Start of Available data

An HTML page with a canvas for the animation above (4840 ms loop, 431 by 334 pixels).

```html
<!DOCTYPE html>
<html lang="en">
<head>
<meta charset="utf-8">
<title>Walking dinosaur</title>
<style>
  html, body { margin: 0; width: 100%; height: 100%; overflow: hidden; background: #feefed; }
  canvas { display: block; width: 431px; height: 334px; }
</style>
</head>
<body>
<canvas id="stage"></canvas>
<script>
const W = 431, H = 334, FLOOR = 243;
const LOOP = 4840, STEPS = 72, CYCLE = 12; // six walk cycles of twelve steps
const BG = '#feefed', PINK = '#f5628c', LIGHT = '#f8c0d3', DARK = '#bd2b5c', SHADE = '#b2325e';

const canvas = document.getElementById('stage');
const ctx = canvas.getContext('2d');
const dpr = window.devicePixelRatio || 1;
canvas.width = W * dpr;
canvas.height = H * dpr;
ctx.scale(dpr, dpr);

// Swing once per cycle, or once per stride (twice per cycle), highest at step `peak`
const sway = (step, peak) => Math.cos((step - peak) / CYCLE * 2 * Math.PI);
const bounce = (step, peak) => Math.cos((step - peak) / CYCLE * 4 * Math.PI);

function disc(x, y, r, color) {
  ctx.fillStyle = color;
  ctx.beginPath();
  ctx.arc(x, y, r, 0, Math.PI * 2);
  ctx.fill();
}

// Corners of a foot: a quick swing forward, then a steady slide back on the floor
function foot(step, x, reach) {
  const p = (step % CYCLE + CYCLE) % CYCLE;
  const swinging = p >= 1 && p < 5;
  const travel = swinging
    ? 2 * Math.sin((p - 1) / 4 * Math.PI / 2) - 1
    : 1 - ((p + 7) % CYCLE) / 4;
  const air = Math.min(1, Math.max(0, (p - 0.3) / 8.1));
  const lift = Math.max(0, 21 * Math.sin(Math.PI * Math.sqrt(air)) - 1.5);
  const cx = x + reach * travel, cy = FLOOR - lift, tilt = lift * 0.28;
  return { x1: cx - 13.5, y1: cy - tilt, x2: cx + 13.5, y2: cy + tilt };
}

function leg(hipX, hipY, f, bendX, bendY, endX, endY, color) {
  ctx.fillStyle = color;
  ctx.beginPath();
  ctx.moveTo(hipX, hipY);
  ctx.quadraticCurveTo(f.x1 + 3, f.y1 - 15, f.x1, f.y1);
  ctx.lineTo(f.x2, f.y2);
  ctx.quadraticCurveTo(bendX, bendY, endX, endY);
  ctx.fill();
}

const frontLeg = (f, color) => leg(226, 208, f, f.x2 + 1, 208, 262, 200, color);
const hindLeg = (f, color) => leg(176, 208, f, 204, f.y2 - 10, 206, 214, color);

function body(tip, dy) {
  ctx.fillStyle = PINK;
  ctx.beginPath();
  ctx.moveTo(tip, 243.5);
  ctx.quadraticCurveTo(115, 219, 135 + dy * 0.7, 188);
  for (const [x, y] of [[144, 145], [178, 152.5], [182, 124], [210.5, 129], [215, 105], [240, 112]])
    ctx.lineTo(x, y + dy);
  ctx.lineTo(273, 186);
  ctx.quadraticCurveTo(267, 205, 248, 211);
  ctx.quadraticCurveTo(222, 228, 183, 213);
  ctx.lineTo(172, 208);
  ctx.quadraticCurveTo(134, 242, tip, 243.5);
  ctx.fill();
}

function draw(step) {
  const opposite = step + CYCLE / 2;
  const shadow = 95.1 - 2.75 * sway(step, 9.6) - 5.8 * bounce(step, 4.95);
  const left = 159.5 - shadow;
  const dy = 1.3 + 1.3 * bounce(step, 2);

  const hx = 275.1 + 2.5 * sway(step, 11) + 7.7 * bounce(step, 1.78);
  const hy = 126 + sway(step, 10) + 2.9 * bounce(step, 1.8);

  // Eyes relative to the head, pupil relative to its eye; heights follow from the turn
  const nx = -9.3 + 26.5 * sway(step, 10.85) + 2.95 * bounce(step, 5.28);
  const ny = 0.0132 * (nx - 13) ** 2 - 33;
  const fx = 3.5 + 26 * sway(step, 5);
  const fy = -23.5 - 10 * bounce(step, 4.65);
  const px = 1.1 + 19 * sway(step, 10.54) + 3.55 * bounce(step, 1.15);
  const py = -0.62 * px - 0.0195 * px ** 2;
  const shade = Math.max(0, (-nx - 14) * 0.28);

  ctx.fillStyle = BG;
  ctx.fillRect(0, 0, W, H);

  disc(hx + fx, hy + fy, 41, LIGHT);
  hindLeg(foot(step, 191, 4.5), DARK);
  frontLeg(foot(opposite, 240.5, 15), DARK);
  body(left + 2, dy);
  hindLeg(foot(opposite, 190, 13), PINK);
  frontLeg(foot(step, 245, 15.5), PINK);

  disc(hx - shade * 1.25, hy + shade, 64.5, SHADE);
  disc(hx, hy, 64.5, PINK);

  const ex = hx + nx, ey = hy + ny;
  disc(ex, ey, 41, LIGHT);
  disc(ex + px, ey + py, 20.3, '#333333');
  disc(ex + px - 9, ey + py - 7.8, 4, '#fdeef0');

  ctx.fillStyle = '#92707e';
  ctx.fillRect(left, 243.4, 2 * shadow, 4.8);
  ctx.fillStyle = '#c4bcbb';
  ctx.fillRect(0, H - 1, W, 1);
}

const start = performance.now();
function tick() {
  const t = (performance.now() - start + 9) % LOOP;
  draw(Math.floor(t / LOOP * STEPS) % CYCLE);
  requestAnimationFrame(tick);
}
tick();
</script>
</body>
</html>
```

End of Available data

### [What to work on]
Go through the records above and repeat each one exactly.

### [Result below]
An HTML page with a canvas for the animation above (4840 ms loop, 431 by 334 pixels).

```html
<!DOCTYPE html>
<html lang="en">
<head>
<meta charset="utf-8">
<title>Walking dinosaur</title>
<style>
  html, body { margin: 0; width: 100%; height: 100%; overflow: hidden; background: #feefed; }
  canvas { display: block; width: 431px; height: 334px; }
</style>
</head>
<body>
<canvas id="stage"></canvas>
<script>
const W = 431, H = 334, FLOOR = 243;
const LOOP = 4840, STEPS = 72, CYCLE = 12; // six walk cycles of twelve steps
const BG = '#feefed', PINK = '#f5628c', LIGHT = '#f8c0d3', DARK = '#bd2b5c', SHADE = '#b2325e';

const canvas = document.getElementById('stage');
const ctx = canvas.getContext('2d');
const dpr = window.devicePixelRatio || 1;
canvas.width = W * dpr;
canvas.height = H * dpr;
ctx.scale(dpr, dpr);

// Swing once per cycle, or once per stride (twice per cycle), highest at step `peak`
const sway = (step, peak) => Math.cos((step - peak) / CYCLE * 2 * Math.PI);
const bounce = (step, peak) => Math.cos((step - peak) / CYCLE * 4 * Math.PI);

function disc(x, y, r, color) {
  ctx.fillStyle = color;
  ctx.beginPath();
  ctx.arc(x, y, r, 0, Math.PI * 2);
  ctx.fill();
}

// Corners of a foot: a quick swing forward, then a steady slide back on the floor
function foot(step, x, reach) {
  const p = (step % CYCLE + CYCLE) % CYCLE;
  const swinging = p >= 1 && p < 5;
  const travel = swinging
    ? 2 * Math.sin((p - 1) / 4 * Math.PI / 2) - 1
    : 1 - ((p + 7) % CYCLE) / 4;
  const air = Math.min(1, Math.max(0, (p - 0.3) / 8.1));
  const lift = Math.max(0, 21 * Math.sin(Math.PI * Math.sqrt(air)) - 1.5);
  const cx = x + reach * travel, cy = FLOOR - lift, tilt = lift * 0.28;
  return { x1: cx - 13.5, y1: cy - tilt, x2: cx + 13.5, y2: cy + tilt };
}

function leg(hipX, hipY, f, bendX, bendY, endX, endY, color) {
  ctx.fillStyle = color;
  ctx.beginPath();
  ctx.moveTo(hipX, hipY);
  ctx.quadraticCurveTo(f.x1 + 3, f.y1 - 15, f.x1, f.y1);
  ctx.lineTo(f.x2, f.y2);
  ctx.quadraticCurveTo(bendX, bendY, endX, endY);
  ctx.fill();
}

const frontLeg = (f, color) => leg(226, 208, f, f.x2 + 1, 208, 262, 200, color);
const hindLeg = (f, color) => leg(176, 208, f, 204, f.y2 - 10, 206, 214, color);

function body(tip, dy) {
  ctx.fillStyle = PINK;
  ctx.beginPath();
  ctx.moveTo(tip, 243.5);
  ctx.quadraticCurveTo(115, 219, 135 + dy * 0.7, 188);
  for (const [x, y] of [[144, 145], [178, 152.5], [182, 124], [210.5, 129], [215, 105], [240, 112]])
    ctx.lineTo(x, y + dy);
  ctx.lineTo(273, 186);
  ctx.quadraticCurveTo(267, 205, 248, 211);
  ctx.quadraticCurveTo(222, 228, 183, 213);
  ctx.lineTo(172, 208);
  ctx.quadraticCurveTo(134, 242, tip, 243.5);
  ctx.fill();
}

function draw(step) {
  const opposite = step + CYCLE / 2;
  const shadow = 95.1 - 2.75 * sway(step, 9.6) - 5.8 * bounce(step, 4.95);
  const left = 159.5 - shadow;
  const dy = 1.3 + 1.3 * bounce(step, 2);

  const hx = 275.1 + 2.5 * sway(step, 11) + 7.7 * bounce(step, 1.78);
  const hy = 126 + sway(step, 10) + 2.9 * bounce(step, 1.8);

  // Eyes relative to the head, pupil relative to its eye; heights follow from the turn
  const nx = -9.3 + 26.5 * sway(step, 10.85) + 2.95 * bounce(step, 5.28);
  const ny = 0.0132 * (nx - 13) ** 2 - 33;
  const fx = 3.5 + 26 * sway(step, 5);
  const fy = -23.5 - 10 * bounce(step, 4.65);
  const px = 1.1 + 19 * sway(step, 10.54) + 3.55 * bounce(step, 1.15);
  const py = -0.62 * px - 0.0195 * px ** 2;
  const shade = Math.max(0, (-nx - 14) * 0.28);

  ctx.fillStyle = BG;
  ctx.fillRect(0, 0, W, H);

  disc(hx + fx, hy + fy, 41, LIGHT);
  hindLeg(foot(step, 191, 4.5), DARK);
  frontLeg(foot(opposite, 240.5, 15), DARK);
  body(left + 2, dy);
  hindLeg(foot(opposite, 190, 13), PINK);
  frontLeg(foot(step, 245, 15.5), PINK);

  disc(hx - shade * 1.25, hy + shade, 64.5, SHADE);
  disc(hx, hy, 64.5, PINK);

  const ex = hx + nx, ey = hy + ny;
  disc(ex, ey, 41, LIGHT);
  disc(ex + px, ey + py, 20.3, '#333333');
  disc(ex + px - 9, ey + py - 7.8, 4, '#fdeef0');

  ctx.fillStyle = '#92707e';
  ctx.fillRect(left, 243.4, 2 * shadow, 4.8);
  ctx.fillStyle = '#c4bcbb';
  ctx.fillRect(0, H - 1, W, 1);
}

const start = performance.now();
function tick() {
  const t = (performance.now() - start + 9) % LOOP;
  draw(Math.floor(t / LOOP * STEPS) % CYCLE);
  requestAnimationFrame(tick);
}
tick();
</script>
</body>
</html>
```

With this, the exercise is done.